On the second floor of Srinagar’s Shri Maharaja Hari Singh Hospital, Naaza Shah sat in a corner outside the emergency operation theatre unsure of her son’s future. Basit, a Class X student from Shopian, wept quietly in another corner waiting to hear if his cousin will be able to see again.
On a day when two civilians were among those killed in three encounters, 34 patients were referred to the hospital from Shopian. Of the 34, 33 had pellet injuries, ‘mostly in the eye’, while one was brought with a bullet injury, medical superintendent Salim Tak told The Indian Express. Alam, 14, lay on a stretcher outside on the same floor awaiting his turn into the operation theatre and holding his bandaged left eye in his hand. His neighbour Faahid and a cousin had rushed him to the district hospital in Shopian after which he was referred to SMHS. He said Alam was “walking home from the shop and found himself next to the procession when he was attacked by a shower of pellets.”

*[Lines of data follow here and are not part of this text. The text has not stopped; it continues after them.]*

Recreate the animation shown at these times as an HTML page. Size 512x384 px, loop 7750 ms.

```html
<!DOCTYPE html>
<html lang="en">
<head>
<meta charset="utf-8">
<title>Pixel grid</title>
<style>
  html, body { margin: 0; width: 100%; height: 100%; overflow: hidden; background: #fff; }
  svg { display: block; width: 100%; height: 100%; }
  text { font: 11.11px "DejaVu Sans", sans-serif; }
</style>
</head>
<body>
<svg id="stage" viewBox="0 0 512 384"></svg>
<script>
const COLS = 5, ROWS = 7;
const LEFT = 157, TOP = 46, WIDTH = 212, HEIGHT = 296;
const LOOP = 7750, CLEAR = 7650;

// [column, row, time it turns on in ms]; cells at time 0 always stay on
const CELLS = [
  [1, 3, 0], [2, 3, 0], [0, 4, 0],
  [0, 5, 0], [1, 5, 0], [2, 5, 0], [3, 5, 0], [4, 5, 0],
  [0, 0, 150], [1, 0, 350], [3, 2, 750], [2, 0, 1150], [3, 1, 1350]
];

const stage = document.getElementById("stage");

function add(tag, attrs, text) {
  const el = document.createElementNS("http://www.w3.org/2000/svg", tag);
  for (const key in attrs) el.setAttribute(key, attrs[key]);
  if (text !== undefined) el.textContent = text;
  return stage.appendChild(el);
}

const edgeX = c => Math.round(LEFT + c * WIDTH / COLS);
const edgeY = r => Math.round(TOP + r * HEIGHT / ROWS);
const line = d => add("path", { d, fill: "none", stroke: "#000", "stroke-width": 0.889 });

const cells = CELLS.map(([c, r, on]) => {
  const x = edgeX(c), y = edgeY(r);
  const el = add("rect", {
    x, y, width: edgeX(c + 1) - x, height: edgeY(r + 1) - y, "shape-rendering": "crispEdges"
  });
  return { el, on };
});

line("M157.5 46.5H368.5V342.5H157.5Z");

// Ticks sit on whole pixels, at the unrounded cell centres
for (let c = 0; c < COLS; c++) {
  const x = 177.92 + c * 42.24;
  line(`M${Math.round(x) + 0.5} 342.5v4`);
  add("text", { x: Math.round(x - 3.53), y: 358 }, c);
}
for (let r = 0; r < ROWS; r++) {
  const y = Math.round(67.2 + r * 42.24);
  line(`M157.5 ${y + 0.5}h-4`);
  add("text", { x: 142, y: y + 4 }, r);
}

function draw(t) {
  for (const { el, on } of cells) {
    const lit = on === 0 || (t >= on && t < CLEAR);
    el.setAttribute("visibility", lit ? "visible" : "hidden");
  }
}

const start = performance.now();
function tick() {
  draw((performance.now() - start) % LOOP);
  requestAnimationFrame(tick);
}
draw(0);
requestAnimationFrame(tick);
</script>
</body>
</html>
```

Next to him, Adil stood with his eyes fixed towards the OT as his 16-year-old brother was stretchered in. “We left the darsgah together after we heard that tension was building up. When he reached the main road, my brother received pellets on the left side of his body. Both his left arm and left leg were riddled with pellets.” Adil had not called his parents yet and waited to hear the doctor’s opinion before he could beak the news.
Abdul Rashid Shah, his beard grey and a skull cap on his head, said his 15-year-old son was returning from tuition when he was hit by pellets. Shah, a mason, was working on a building when a co-worker called to tell him that his son had been injured. “He has been hit in his eyes. He is one of my two sons, how will I support him if he loses his eyesight?”

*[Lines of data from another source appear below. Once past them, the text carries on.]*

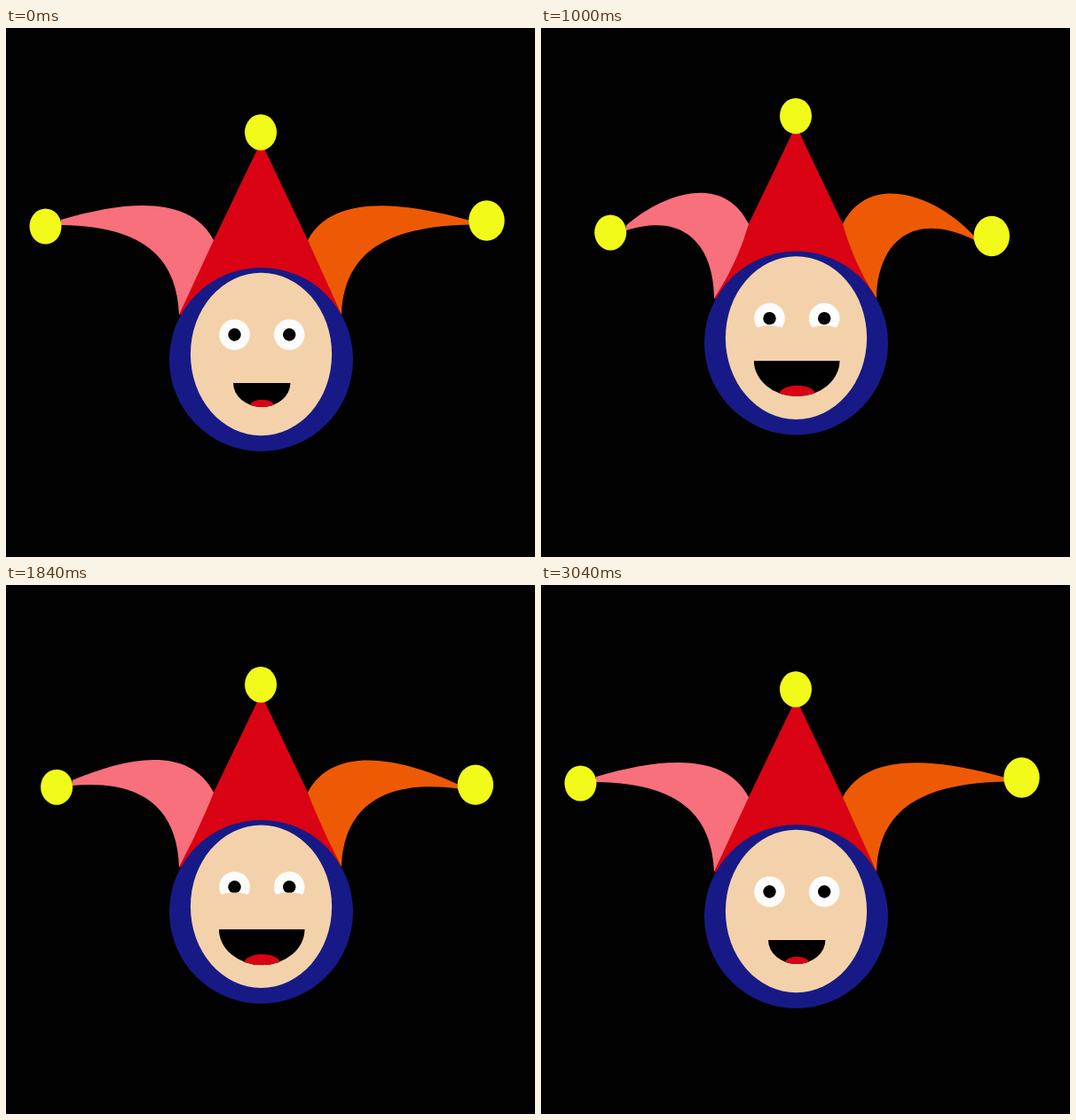
These frames come from a looping animation (596 by 596 pixels, 3.96 s). An HTML page:

```html
<!DOCTYPE html>
<html lang="en">
<head>
<meta charset="utf-8">
<title>Jester</title>
<style>
  html, body { margin: 0; width: 100%; height: 100%; overflow: hidden; background: #020202; }
  svg { display: block; width: 100vw; height: 100vh; }
</style>
</head>
<body>
<svg viewBox="0 0 596 596">
  <defs>
    <clipPath id="lips"><path d="M256 400H320.4A32.2 27 0 0 1 256 400Z"/></clipPath>
  </defs>
  <g id="head">
    <path id="earL" fill="#f7707c"/>
    <path id="earR" fill="#ee5a04"/>
    <path id="hat" fill="#d90314"/>
    <g fill="#f1fa18">
      <ellipse cx="287" cy="117.5" rx="18" ry="20.2"/>
      <ellipse id="bellL" rx="18" ry="20"/>
      <ellipse id="bellR" rx="20.2" ry="22.7"/>
    </g>
    <circle cx="287.5" cy="373.4" r="103.5" fill="#171a86"/>
    <ellipse cx="287.5" cy="367.5" rx="79.6" ry="91.8" fill="#f3d2ab"/>
    <g fill="#fcfcfc">
      <circle cx="257.5" cy="345.5" r="17.3"/>
      <circle cx="319.2" cy="345.5" r="17.3"/>
    </g>
    <circle cx="257.5" cy="345.5" r="7.2"/>
    <circle cx="319.2" cy="345.5" r="7.2"/>
    <g id="lids" fill="#f3d2ab">
      <ellipse cx="257.5" cy="359.5" rx="26" ry="14"/>
      <ellipse cx="319.2" cy="359.5" rx="26" ry="14"/>
    </g>
    <g id="mouth" clip-path="url(#lips)">
      <rect x="250" y="395" width="76" height="40"/>
      <ellipse cx="288.5" cy="425.5" rx="13.5" ry="6.7" fill="#d90314"/>
    </g>
  </g>
</svg>
<script>
const LOOP = 3960, STEP = 40;
const $ = id => document.getElementById(id);

// [time in ms, value], linear in between
const tracks = {
  jump:  [[0, 0], [360, -21], [700, 0], [960, -21], [1280, 0], [1600, -21], [1920, 0]],
  fold:  [[0, 0], [720, 1.02], [2340, 0]],
  lid:   [[0, 20], [1170, 6.2], [2270, 6.2], [3040, 20]],
  smile: [[0, 1], [780, 1.535], [960, 1.5], [2272, 1.5], [3040, 1]]
};

// x, y pairs: upper edge from tip to hat, then lower edge back to the tip
const ears = {
  L: {
    open:   [62, 216, 140, 193, 208, 190, 234, 239, 234, 300, 195, 323, 192, 256, 152, 223, 62, 222],
    folded: [102, 245.5, 134, 209.5, 203, 177.5, 234, 239, 234, 300, 195, 323, 195, 269.5, 168, 224.5, 102, 251],
    bell: [44.5, 223.5, 84.5, 253.5]
  },
  R: {
    open:   [525, 217.5, 439, 193, 366, 190, 340, 239, 340, 300, 378, 322, 381, 256, 424, 223, 525, 221.5],
    folded: [482, 260, 447, 209, 371, 177.5, 340, 239, 340, 300, 378, 322, 378, 269.5, 411, 220, 482, 264],
    bell: [541.5, 217, 501.5, 259.5]
  }
};

const mix = (a, b, k) => a + (b - a) * k;

function at(track, t) {
  for (let i = 1; i < track.length; i++) {
    const [t0, a] = track[i - 1], [t1, b] = track[i];
    if (t < t1) return mix(a, b, (t - t0) / (t1 - t0));
  }
  return track[track.length - 1][1];
}

function drawEar(side, k) {
  const { open, folded, bell } = ears[side];
  const p = open.map((v, i) => mix(v, folded[i], k));
  $('ear' + side).setAttribute('d',
    `M${p.slice(0, 2)}C${p.slice(2, 8)}L${p.slice(8, 12)}C${p.slice(12)}Z`);
  $('bell' + side).setAttribute('cx', mix(bell[0], bell[2], k));
  $('bell' + side).setAttribute('cy', mix(bell[1], bell[3], k));
}

function draw(t) {
  const k = at(tracks.fold, t), s = at(tracks.smile, t);
  drawEar('L', k);
  drawEar('R', k);
  const bend = 8 * k, y = 281 + 3 * k;
  $('hat').setAttribute('d',
    `M287.3 128L234 239Q${214.5 + bend} ${y} 195 323H378Q${359 - bend} ${y} 340 239Z`);
  $('head').setAttribute('transform', `translate(0 ${at(tracks.jump, t)})`);
  $('lids').setAttribute('transform', `translate(0 ${at(tracks.lid, t)})`);
  $('mouth').setAttribute('transform', `translate(288.2 414) scale(${s}) translate(-288.2 -414)`);
}

const start = performance.now();
function tick() {
  const t = (performance.now() - start) % LOOP;
  draw(Math.floor(t / STEP) * STEP);
  requestAnimationFrame(tick);
}
tick();
</script>
</body>
</html>
```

Score of attendants consoled one another, exchanged stories and passed water and fruits around. Most of the patients were in their late teens or early 20s.

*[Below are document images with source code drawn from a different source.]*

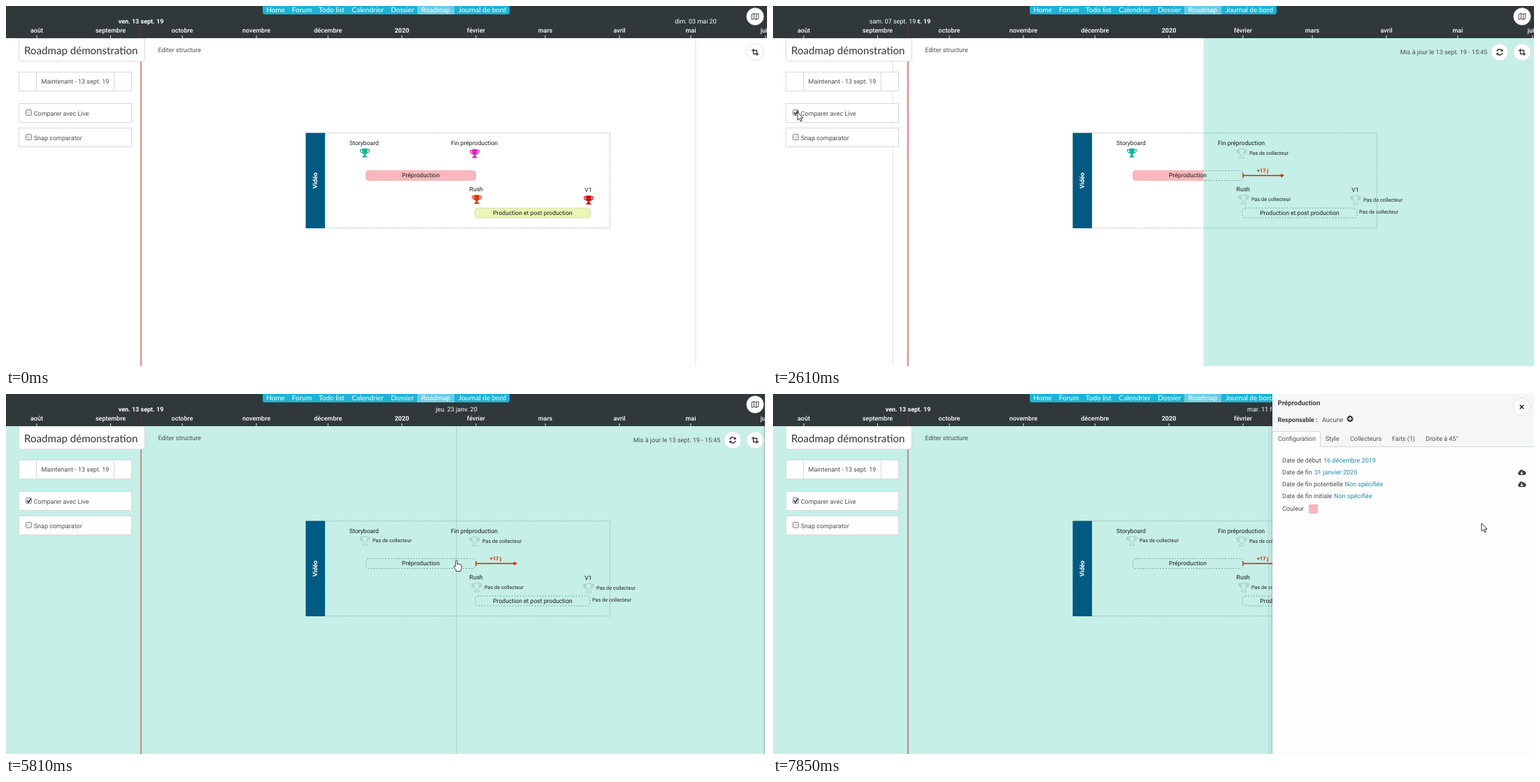
These frames come from a looping animation (1088 by 515 pixels, 8 s). An HTML page:

```html
<!DOCTYPE html>
<html lang="fr">
<head>
<meta charset="utf-8">
<title>Roadmap</title>
<style>
html, body { margin: 0; width: 100%; height: 100%; overflow: hidden; background: #fff; }
svg { display: block; width: 1088px; height: 515px; font-family: Roboto, sans-serif; font-size: 9px; text-rendering: geometricPrecision; }
.nav, .title { font-family: Lato, sans-serif; }
.nav { font-size: 10px; }
.title { font-size: 15.1px; }
.item { font-size: 8.6px; }
.note { font-size: 7.3px; }
</style>
</head>
<body>
<svg id="stage" viewBox="0 0 1088 515" xmlns="http://www.w3.org/2000/svg"></svg>
<script>
const LOOP = 8000, DAY0 = 565.7, DAY = 3.413, PANEL = 714;
const DAYS = ['dim.', 'lun.', 'mar.', 'mer.', 'jeu.', 'ven.', 'sam.'];
const MONTHS = ['janv.', 'févr.', 'mars', 'avr.', 'mai', 'juin', 'juil.', 'août', 'sept.', 'oct.', 'nov.', 'déc.'];

// ---- drawing helpers ----
const text = (x, y, s, fill = '#4d4d4d', extra = '') => `<text x="${x}" y="${y}" fill="${fill}" ${extra}>${s}</text>`;
const mid = (x, y, s, fill, extra = '') => text(x, y, s, fill, `text-anchor="middle" ${extra}`);
const rect = (x, y, w, h, fill, extra = '') => `<rect x="${x}" y="${y}" width="${w}" height="${h}" fill="${fill}" ${extra}/>`;
const path = (d, fill = 'none', extra = '') => `<path d="${d}" fill="${fill}" ${extra}/>`;
const at = (x, y, s, extra = '') => `<g transform="translate(${x} ${y})" ${extra}>${s}</g>`;
const group = (id, s, extra = '') => `<g id="${id}" ${extra}>${s}</g>`;
const box = (y, h = 27) => rect(18.5, y + .5, 161, h, '#fff', 'stroke="#d6d9d9"');
const button = (x, y, icon) => at(x, y, `<circle r="12.2" fill="#fff" stroke="#d9dcdc" stroke-width=".8"/>` + icon);
const bold = 'font-weight="700"', medium = 'font-weight="500"';

const CUP = 'M-3.7-6.2H3.7V-5H7V-3.3C7-.8 4.8.5 2.8.9 2.1 1.8 1.1 2.2 1.1 3.2 1.1 4.2 3.4 4 3.6 6.4H-3.6C-3.4 4-1.1 4.2-1.1 3.2-1.1 2.2-2.1 1.8-2.8.9-4.8.5-7-.8-7-3.3V-5H-3.7Z'
  + 'M-5.8-3.8V-3.2C-5.8-2-4.6-.8-3.3-.5-3.6-1.6-3.8-2.7-3.8-3.8ZM5.8-3.8H3.8C3.8-2.7 3.6-1.6 3.3-.5 4.6-.8 5.8-2 5.8-3.2Z';
const trophy = (x, y, color) => at(x, y, path(CUP, color, 'fill-rule="evenodd"'));
const ghost = (x, y) => at(x, y, path(CUP, 'none', 'stroke="#9dbcb7" stroke-width=".7"'));
const dotted = (x, y, w, h) => rect(x, y, w, h, 'none', 'rx="4" stroke="#58807b" stroke-dasharray="1.3 2.7"');

const MAP = path('M-4.8-3.2-1.6-4.3 1.6-3.2 4.8-4.3V3.2L1.6 4.3-1.6 3.2-4.8 4.3ZM-1.6-4.3V3.2M1.6-3.2V4.3', 'none', 'stroke="#444"');
const CROP = path('M-2.5-5V2.5H5M-5-2.5H2.5V5', 'none', 'stroke="#333" stroke-width="1.3"');
const SYNC = path('M-4-.8A4 4 0 0 1 3-2.7M4 .8A4 4 0 0 1-3 2.7', 'none', 'stroke="#222" stroke-width="1.4"')
  + path('M4.5-4.6V-1H.9ZM-4.5 4.6V1H-.9Z', '#222');
const CLOUD = path('M-3 4A2.6 2.6 0 0 1-3.7-1 3.4 3.4 0 0 1 2.6-2 2.9 2.9 0 0 1 3.4 4Z', '#3c3c3c')
  + path('M0-1.4V2M-1.8.8 0 2.6 1.8.8', 'none', 'stroke="#fff" stroke-width="1.1"');
const ARROW = path('M0 0V11.3L2.6 8.9 4.5 13 6.3 12.2 4.5 8.2H8Z', '#fff', 'stroke="#222" stroke-width=".9"');
const HAND = path('M-1.2 1.2C-1.2-.4 1.2-.4 1.2 1.2V5.6C1.5 4.5 3.3 4.8 3.3 6 3.8 5 5.3 5.4 5.3 6.5 6 5.7 7.4 6.2 7.4 7.4V10.5C7.4 12 6.3 13 6.2 15.5H-.2C-.5 13.3-2.5 11.8-3.7 9.5-4.2 8-2.6 7.4-1.2 9.1Z', '#fff', 'stroke="#222" stroke-width=".9" stroke-linejoin="round"');

// ---- parts of the page ----
function header() {
  const months = [['août', 44], ['septembre', 149.5], ['octobre', 252], ['novembre', 358], ['décembre', 460.3], ['2020', 566],
    ['février', 672], ['mars', 771], ['avril', 877], ['mai', 979], ['juin', 1086]];
  const links = [['Home', 385.5], ['Forum', 423], ['Todo list', 465.5], ['Calendrier', 517.3], ['Dossier', 566.8], ['Roadmap', 614.3], ['Journal de bord', 681]];
  return rect(0, 0, 1088, 46, '#30383a')
    + path('M193 27V46', 'none', 'stroke="#7d2b2d"')
    + months.map(([s, x]) => mid(x, 38.3, s, '#fff', s === '2020' ? bold : medium) + rect(x - .5, 42, 1, 4, '#dfe2e2')).join('')
    + path('M367 0H720V9Q720 12 717 12H370Q367 12 367 9Z', '#1cb3d5')
    + rect(588, 0, 53, 12, '#6acde4')
    + links.map(([s, x]) => mid(x, 9.2, s, '#fff', 'class="nav"')).join('')
    + mid(193, 24.6, 'ven. 13 sept. 19', '#fff', bold)
    + group('day', rect(-35, 16, 70, 11, '#30383a') + `<text id="date" y="24.6" fill="#fff" text-anchor="middle"></text>`)
    + button(1071, 15, MAP);
}

function plan() {
  return trophy(513, 210, '#12b896') + trophy(670, 211, '#e224b4') + trophy(673, 276.5, '#d83a10') + trophy(833, 277.5, '#d00b0b')
    + rect(514.5, 235.5, 157, 14, '#f9b6bd', 'rx="4" stroke="#ecb0b6" stroke-width=".8"')
    + rect(670.5, 289, 165, 14, '#ebf5b4', 'rx="4" stroke="#d0d6b0" stroke-width=".8"');
}

function live() {
  const cups = [[513, 210, 524, 212], [670, 211, 681, 213.3], [673, 276.5, 684, 278.6], [833, 277.5, 844, 279.6]];
  const note = (x, y) => text(x, y, 'Pas de collecteur', '#222', 'class="note"');
  return rect(0, 46, 1088, 469, '#c5efe7')
    + rect(192.5, 46, 1, 469, '#a8302c')
    + cups.map(([x, y, tx, ty]) => ghost(x, y) + note(tx, ty)).join('') + note(838, 296.6)
    + dotted(514.5, 235.5, 157, 14) + dotted(671, 289, 164, 14)
    + path('M672 242.5H727M672 239V246', 'none', 'stroke="#e01a00" stroke-width="1.3"')
    + path('M726 239.8 731 242.5 726 245.2Z', '#e01a00')
    + mid(700, 238, '+17 j', '#e01a00', 'font-weight="700" style="font-size:7.4px"');
}

function labels() {
  const item = (x, y, s) => mid(x, y, s, '#1c1c1c', 'class="item"');
  return rect(456, 181.8, 407.5, 136, 'none', 'stroke="#8b9694" stroke-width=".8" stroke-dasharray="1.2 1.2"')
    + rect(428.5, 181.5, 27.5, 136.5, '#005a82')
    + at(445, 249.7, mid(0, 0, 'Vidéo', '#fff', bold), '').replace('translate(445 249.7)', 'translate(445 249.7) rotate(-90)')
    + item(512, 198.8, 'Storyboard') + item(669.5, 199.4, 'Fin préproduction') + item(672.2, 264.8, 'Rush') + item(832.5, 265.6, 'V1')
    + item(593, 245.2, 'Préproduction') + item(753, 298.6, 'Production et post production');
}

function sidebar() {
  const check = y => rect(28.5, y, 8, 8, '#e6e6e6', 'rx="1" stroke="#8d8d8d"');
  return path('M18.5 46V74Q18.5 79 23.5 79H193.5Q198.5 79 198.5 74V46Z', '#fff', 'stroke="#d6d9d9"')
    + text(26, 68.6, 'Roadmap démonstration', '#333', 'class="title"')
    + text(217.5, 65.8, 'Editer structure')
    + box(94) + path('M43.5 95V121M154.5 95V121', 'none', 'stroke="#d6d9d9"') + mid(99, 111, 'Maintenant - 13 sept. 19')
    + box(139) + check(148.5) + text(39.7, 157, 'Comparer avec Live')
    + box(174) + check(183.5) + text(39.7, 192, 'Snap comparator')
    + group('tick', path('M30 152.5 32 155 35.6 149.8', 'none', 'stroke="#25384c" stroke-width="1.6"'));
}

function panel() {
  const row = (y, s, x, value) => text(14, y, s) + text(x, y, value, '#1c8fae');
  const tabs = [['Configuration', 8], ['Style', 76], ['Collecteurs', 111], ['Faits (1)', 171], ['Droite à 45°', 219]];
  return rect(-3, 0, 3, 515, '#000', 'opacity=".05"') + rect(-1, 0, 1, 515, '#000', 'opacity=".14"')
    + rect(0, 0, 374, 515, '#fdfdfd') + rect(0, 0, 374, 75, '#f5f6f6')
    + path('M374 75.5H68.5V53.5H0', '#fdfdfd', 'stroke="none"') + rect(0, 53, 68.5, 23, '#fdfdfd')
    + rect(68.5, 53, 306, 22.5, '#f5f6f6')
    + path('M0 53.5H68.5V75.5H374', 'none', 'stroke="#d5d8d8"')
    + text(7.5, 15.6, 'Préproduction', '#3a3f41', 'font-weight="700" style="font-size:9.5px"')
    + text(7.5, 39.5, 'Responsable :', '#3a3f41', bold) + text(71, 39.5, 'Aucune')
    + at(111, 35.5, '<circle r="4.4" fill="#333"/>' + path('M-2.6 0H2.6M0-2.6V2.6', 'none', 'stroke="#fff" stroke-width="1.3"'))
    + tabs.map(([s, x]) => text(x, 67, s)).join('')
    + row(97.8, 'Date de début', 73, '16 décembre 2019')
    + row(114.8, 'Date de fin', 60, '31 janvier 2020')
    + row(131.9, 'Date de fin potentielle', 103.5, 'Non spécifiée')
    + row(149, 'Date de fin initiale', 88, 'Non spécifiée')
    + text(14, 167.2, 'Couleur') + rect(52, 158, 13, 13, '#f9b6bd')
    + at(356.5, 112, CLOUD) + at(356.5, 129, CLOUD)
    + button(356.5, 18.5, path('M-2.7-2.7 2.7 2.7M2.7-2.7-2.7 2.7', 'none', 'stroke="#222" stroke-width="1.6"'));
}

const stage = document.getElementById('stage');
stage.innerHTML = '<defs><clipPath id="wipe"><rect id="edge" width="1088" height="515"/></clipPath></defs>'
  + rect(0, 0, 1088, 515, '#fff') + rect(192.3, 46, 1.3, 469, '#cf4a46')
  + plan() + group('live', live(), 'clip-path="url(#wipe)"') + labels()
  + rect(0, 46, 1, 469, '#000', 'id="line" opacity=".13"')
  + sidebar()
  + group('sync', text(896.8, 69, 'Mis à jour le 13 sept. 19 - 15:45') + button(1039, 66, SYNC))
  + button(1071, 66, CROP)
  + header() + group('panel', panel())
  + group('arrow', ARROW) + group('hand', HAND);

const el = {};
stage.querySelectorAll('[id]').forEach(n => el[n.id] = n);

// ---- motion ----
const MOUSE = [[0, 986, 517], [230, 986, 517], [1030, 108, 177], [1420, 35, 146], [1840, 35, 146], [1890, 35, 147.5], [2050, 35, 147.5],
  [2130, 35, 152], [2860, 35, 152], [3240, 593.6, 329], [3660, 651, 300], [3840, 644, 231], [4310, 644, 231], [4430, 644, 238],
  [6560, 644, 238], [7330, 924, 226], [7850, 1013, 185], [8000, 1013, 185]];

const slope = (i, k) => (MOUSE[i + 1][k] - MOUSE[i][k]) / (MOUSE[i + 1][0] - MOUSE[i][0]);
function tangent(i, k) {
  if (i === 0 || i === MOUSE.length - 1) return 0;
  const a = slope(i - 1, k), b = slope(i, k);
  return a * b > 0 ? 2 * a * b / (a + b) : 0;
}
// Monotone cubic through the pointer stops.
function mouse(t, k) {
  let i = 0;
  while (i < MOUSE.length - 2 && t >= MOUSE[i + 1][0]) i++;
  const a = MOUSE[i], b = MOUSE[i + 1], h = b[0] - a[0], u = (t - a[0]) / h, v = 1 - u;
  return a[k] * (1 + 2 * u) * v * v + b[k] * u * u * (3 - 2 * u)
    + h * (tangent(i, k) * u * v * v - tangent(i + 1, k) * u * u * v);
}

const swing = (t, start, span) => .5 - Math.cos(Math.PI * Math.min(1, Math.max(0, (t - start) / span))) / 2;
const show = (node, on) => node.setAttribute('visibility', on ? 'visible' : 'hidden');
const move = (node, x, y = 0) => node.setAttribute('transform', `translate(${x.toFixed(2)} ${y.toFixed(2)})`);

function dateAt(x) {
  const d = new Date(Date.UTC(2020, 0, 1 + Math.floor((x - DAY0) / DAY)));
  return `${DAYS[d.getUTCDay()]} ${String(d.getUTCDate()).padStart(2, '0')} ${MONTHS[d.getUTCMonth()]} ${d.getUTCFullYear() % 100}`;
}

function draw(t) {
  const x = mouse(t, 1), y = mouse(t, 2);
  const hover = Math.min(Math.max(x, 171), t > 5000 ? 708.8 : 1088);
  const onBar = t > 4000 && x > 514 && x < 672 && y > 235 && y < 250;
  move(el.arrow, x, y);
  move(el.hand, x, y);
  show(el.arrow, !onBar);
  show(el.hand, onBar);
  el.line.setAttribute('x', Math.round(hover) - .5);
  move(el.day, hover);
  const s = dateAt(hover);
  if (el.date.textContent !== s) el.date.textContent = s;
  show(el.tick, t >= 2050);
  show(el.sync, t >= 2150);
  el.edge.setAttribute('x', 1088 * (1 - swing(t, 2153, 1000)));
  const slide = swing(t, 5754, 1000);
  show(el.panel, slide > 0);
  move(el.panel, 1088 - (1088 - PANEL) * slide);
}

const begin = performance.now();
function tick() {
  draw((performance.now() - begin) % LOOP);
  requestAnimationFrame(tick);
}
draw(0);
requestAnimationFrame(tick);
</script>
</body>
</html>
```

Hospital staff relived episodes from the 2016 agitation, in which over 9,000 pellet victims were brought to the hospital. Ambulance sirens rang through the area and volunteers rushed to clear the roads as more patients were brought in. “They do not look at what they are doing, where they are firing. By aiming straight for their faces, they condemn them to a difficult life,” said a doctor at the hospital.
This story first published by (IE)